Start of Given records

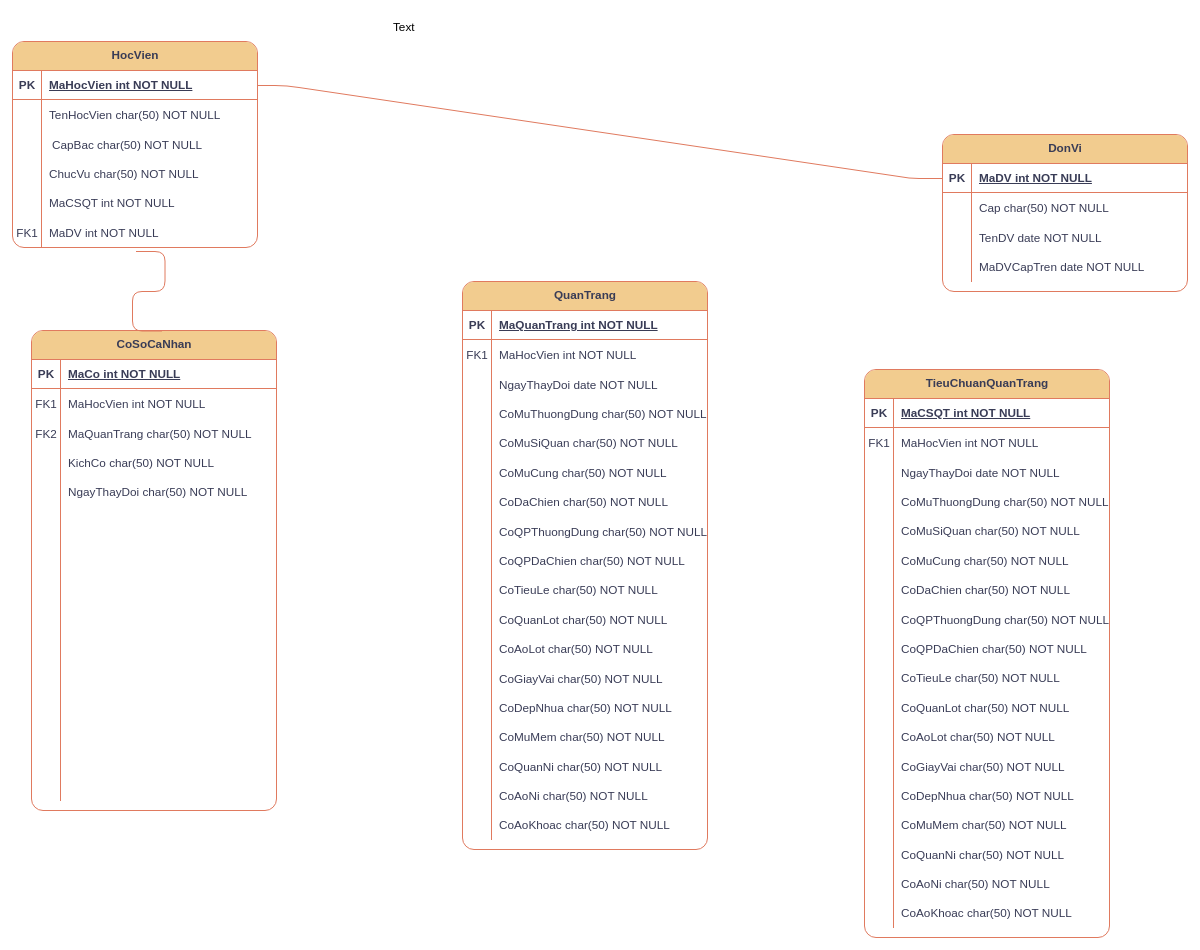
<!DOCTYPE html>
<html lang="vi">
<head>
<meta charset="utf-8">
<title>HocVien – QuanTrang ERD</title>
<style>
:root {
  --line: #e07a5f;
  --head: #f2cc8f;
  --ink: #393c56;
  --paper: #fff;
  --row: 29.4px;
}
* { box-sizing: border-box; margin: 0; padding: 0; }
body { width: 1200px; height: 950px; overflow: hidden; background: var(--paper); }
.diagram {
  position: relative; width: 1200px; height: 950px; overflow: hidden;
  font: 11.76px/1 "Liberation Sans", Arial, sans-serif; color: var(--ink);
}
.connectors { position: absolute; left: 0; top: 0; fill: none; stroke: var(--line); }
.note { position: absolute; left: 393px; top: 21px; color: #000; }
.entity {
  position: absolute; width: 246px;
  border: 1px solid var(--line); border-radius: 12px; background: var(--paper);
}
.entity h2 {
  display: flex; align-items: center; justify-content: center;
  height: var(--row); padding-bottom: 1px; margin-top: -.4px;
  font-size: inherit; background: var(--head);
  border-bottom: 1px solid var(--line); border-radius: 11px 11px 0 0;
}
.entity ul { list-style: none; }
.entity li {
  display: grid; grid-template-columns: 29px 1fr;
  height: var(--row); white-space: nowrap;
}
.entity li.primary { font-weight: bold; border-bottom: 1px solid var(--line); }
.primary span { text-decoration: underline; }
.entity b, .entity span { display: flex; align-items: center; }
.entity b { justify-content: center; font-weight: inherit; border-right: 1px solid var(--line); }
.entity span { padding-left: 7px; }
.entity li.blank { height: calc(var(--row) * 10); }
.entity .indented { padding-left: 10px; }
#hoc-vien { left: 12px; top: 41px; height: 207px; }
#don-vi { left: 942px; top: 134px; height: 158px; }
#co-so-ca-nhan { left: 31px; top: 330px; height: 481px; }
#quan-trang { left: 462px; top: 281px; height: 569px; }
#tieu-chuan { left: 864px; top: 369px; height: 569px; }
</style>
</head>
<body>
<main class="diagram">
  <p class="note">Text</p>

  <section class="entity" id="hoc-vien">
    <h2>HocVien</h2>
    <ul>
      <li class="primary"><b>PK</b><span>MaHocVien int NOT NULL</span></li>
      <li><b></b><span>TenHocVien char(50) NOT NULL</span></li>
      <li><b></b><span class="indented">CapBac char(50) NOT NULL</span></li>
      <li><b></b><span>ChucVu char(50) NOT NULL</span></li>
      <li><b></b><span>MaCSQT int NOT NULL</span></li>
      <li><b>FK1</b><span>MaDV int NOT NULL</span></li>
    </ul>
  </section>

  <section class="entity" id="don-vi">
    <h2>DonVi</h2>
    <ul>
      <li class="primary"><b>PK</b><span>MaDV int NOT NULL</span></li>
      <li><b></b><span>Cap char(50) NOT NULL</span></li>
      <li><b></b><span>TenDV date NOT NULL</span></li>
      <li><b></b><span>MaDVCapTren date NOT NULL</span></li>
    </ul>
  </section>

  <section class="entity" id="co-so-ca-nhan">
    <h2>CoSoCaNhan</h2>
    <ul>
      <li class="primary"><b>PK</b><span>MaCo int NOT NULL</span></li>
      <li><b>FK1</b><span>MaHocVien int NOT NULL</span></li>
      <li><b>FK2</b><span>MaQuanTrang char(50) NOT NULL</span></li>
      <li><b></b><span>KichCo char(50) NOT NULL</span></li>
      <li><b></b><span>NgayThayDoi char(50) NOT NULL</span></li>
      <li class="blank"><b></b><span></span></li>
    </ul>
  </section>

  <section class="entity" id="quan-trang">
    <h2>QuanTrang</h2>
    <ul>
      <li class="primary"><b>PK</b><span>MaQuanTrang int NOT NULL</span></li>
      <li><b>FK1</b><span>MaHocVien int NOT NULL</span></li>
      <li><b></b><span>NgayThayDoi date NOT NULL</span></li>
      <li><b></b><span>CoMuThuongDung char(50) NOT NULL</span></li>
      <li><b></b><span>CoMuSiQuan char(50) NOT NULL</span></li>
      <li><b></b><span>CoMuCung char(50) NOT NULL</span></li>
      <li><b></b><span>CoDaChien char(50) NOT NULL</span></li>
      <li><b></b><span>CoQPThuongDung char(50) NOT NULL</span></li>
      <li><b></b><span>CoQPDaChien char(50) NOT NULL</span></li>
      <li><b></b><span>CoTieuLe char(50) NOT NULL</span></li>
      <li><b></b><span>CoQuanLot char(50) NOT NULL</span></li>
      <li><b></b><span>CoAoLot char(50) NOT NULL</span></li>
      <li><b></b><span>CoGiayVai char(50) NOT NULL</span></li>
      <li><b></b><span>CoDepNhua char(50) NOT NULL</span></li>
      <li><b></b><span>CoMuMem char(50) NOT NULL</span></li>
      <li><b></b><span>CoQuanNi char(50) NOT NULL</span></li>
      <li><b></b><span>CoAoNi char(50) NOT NULL</span></li>
      <li><b></b><span>CoAoKhoac char(50) NOT NULL</span></li>
    </ul>
  </section>

  <section class="entity" id="tieu-chuan">
    <h2>TieuChuanQuanTrang</h2>
    <ul>
      <li class="primary"><b>PK</b><span>MaCSQT int NOT NULL</span></li>
      <li><b>FK1</b><span>MaHocVien int NOT NULL</span></li>
      <li><b></b><span>NgayThayDoi date NOT NULL</span></li>
      <li><b></b><span>CoMuThuongDung char(50) NOT NULL</span></li>
      <li><b></b><span>CoMuSiQuan char(50) NOT NULL</span></li>
      <li><b></b><span>CoMuCung char(50) NOT NULL</span></li>
      <li><b></b><span>CoDaChien char(50) NOT NULL</span></li>
      <li><b></b><span>CoQPThuongDung char(50) NOT NULL</span></li>
      <li><b></b><span>CoQPDaChien char(50) NOT NULL</span></li>
      <li><b></b><span>CoTieuLe char(50) NOT NULL</span></li>
      <li><b></b><span>CoQuanLot char(50) NOT NULL</span></li>
      <li><b></b><span>CoAoLot char(50) NOT NULL</span></li>
      <li><b></b><span>CoGiayVai char(50) NOT NULL</span></li>
      <li><b></b><span>CoDepNhua char(50) NOT NULL</span></li>
      <li><b></b><span>CoMuMem char(50) NOT NULL</span></li>
      <li><b></b><span>CoQuanNi char(50) NOT NULL</span></li>
      <li><b></b><span>CoAoNi char(50) NOT NULL</span></li>
      <li><b></b><span>CoAoKhoac char(50) NOT NULL</span></li>
    </ul>
  </section>

  <svg class="connectors" width="1200" height="950" viewBox="0 0 1200 950" aria-hidden="true">
    <path d="M257 85.5H275Q287 85.5 299 87.5L899 176.5Q909 178.5 919 178.5H942"/>
    <path d="M136 251.5H155Q165 251.5 165 261V281Q165 291.5 155 291.5H142Q132.5 291.5 132.5 301V321Q132.5 331 142 331H162"/>
  </svg>
</main>
</body>
</html>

End of Given records

■ **Task to carry out**
Every line from the top of the entries through the line that holds "display: flex; align-items: center; justify-content: center;" is to be quoted exactly, please, and nothing else; omit the pictures.

■ **Task result**
<!DOCTYPE html>
<html lang="vi">
<head>
<meta charset="utf-8">
<title>HocVien – QuanTrang ERD</title>
<style>
:root {
  --line: #e07a5f;
  --head: #f2cc8f;
  --ink: #393c56;
  --paper: #fff;
  --row: 29.4px;
}
* { box-sizing: border-box; margin: 0; padding: 0; }
body { width: 1200px; height: 950px; overflow: hidden; background: var(--paper); }
.diagram {
  position: relative; width: 1200px; height: 950px; overflow: hidden;
  font: 11.76px/1 "Liberation Sans", Arial, sans-serif; color: var(--ink);
}
.connectors { position: absolute; left: 0; top: 0; fill: none; stroke: var(--line); }
.note { position: absolute; left: 393px; top: 21px; color: #000; }
.entity {
  position: absolute; width: 246px;
  border: 1px solid var(--line); border-radius: 12px; background: var(--paper);
}
.entity h2 {
  display: flex; align-items: center; justify-content: center;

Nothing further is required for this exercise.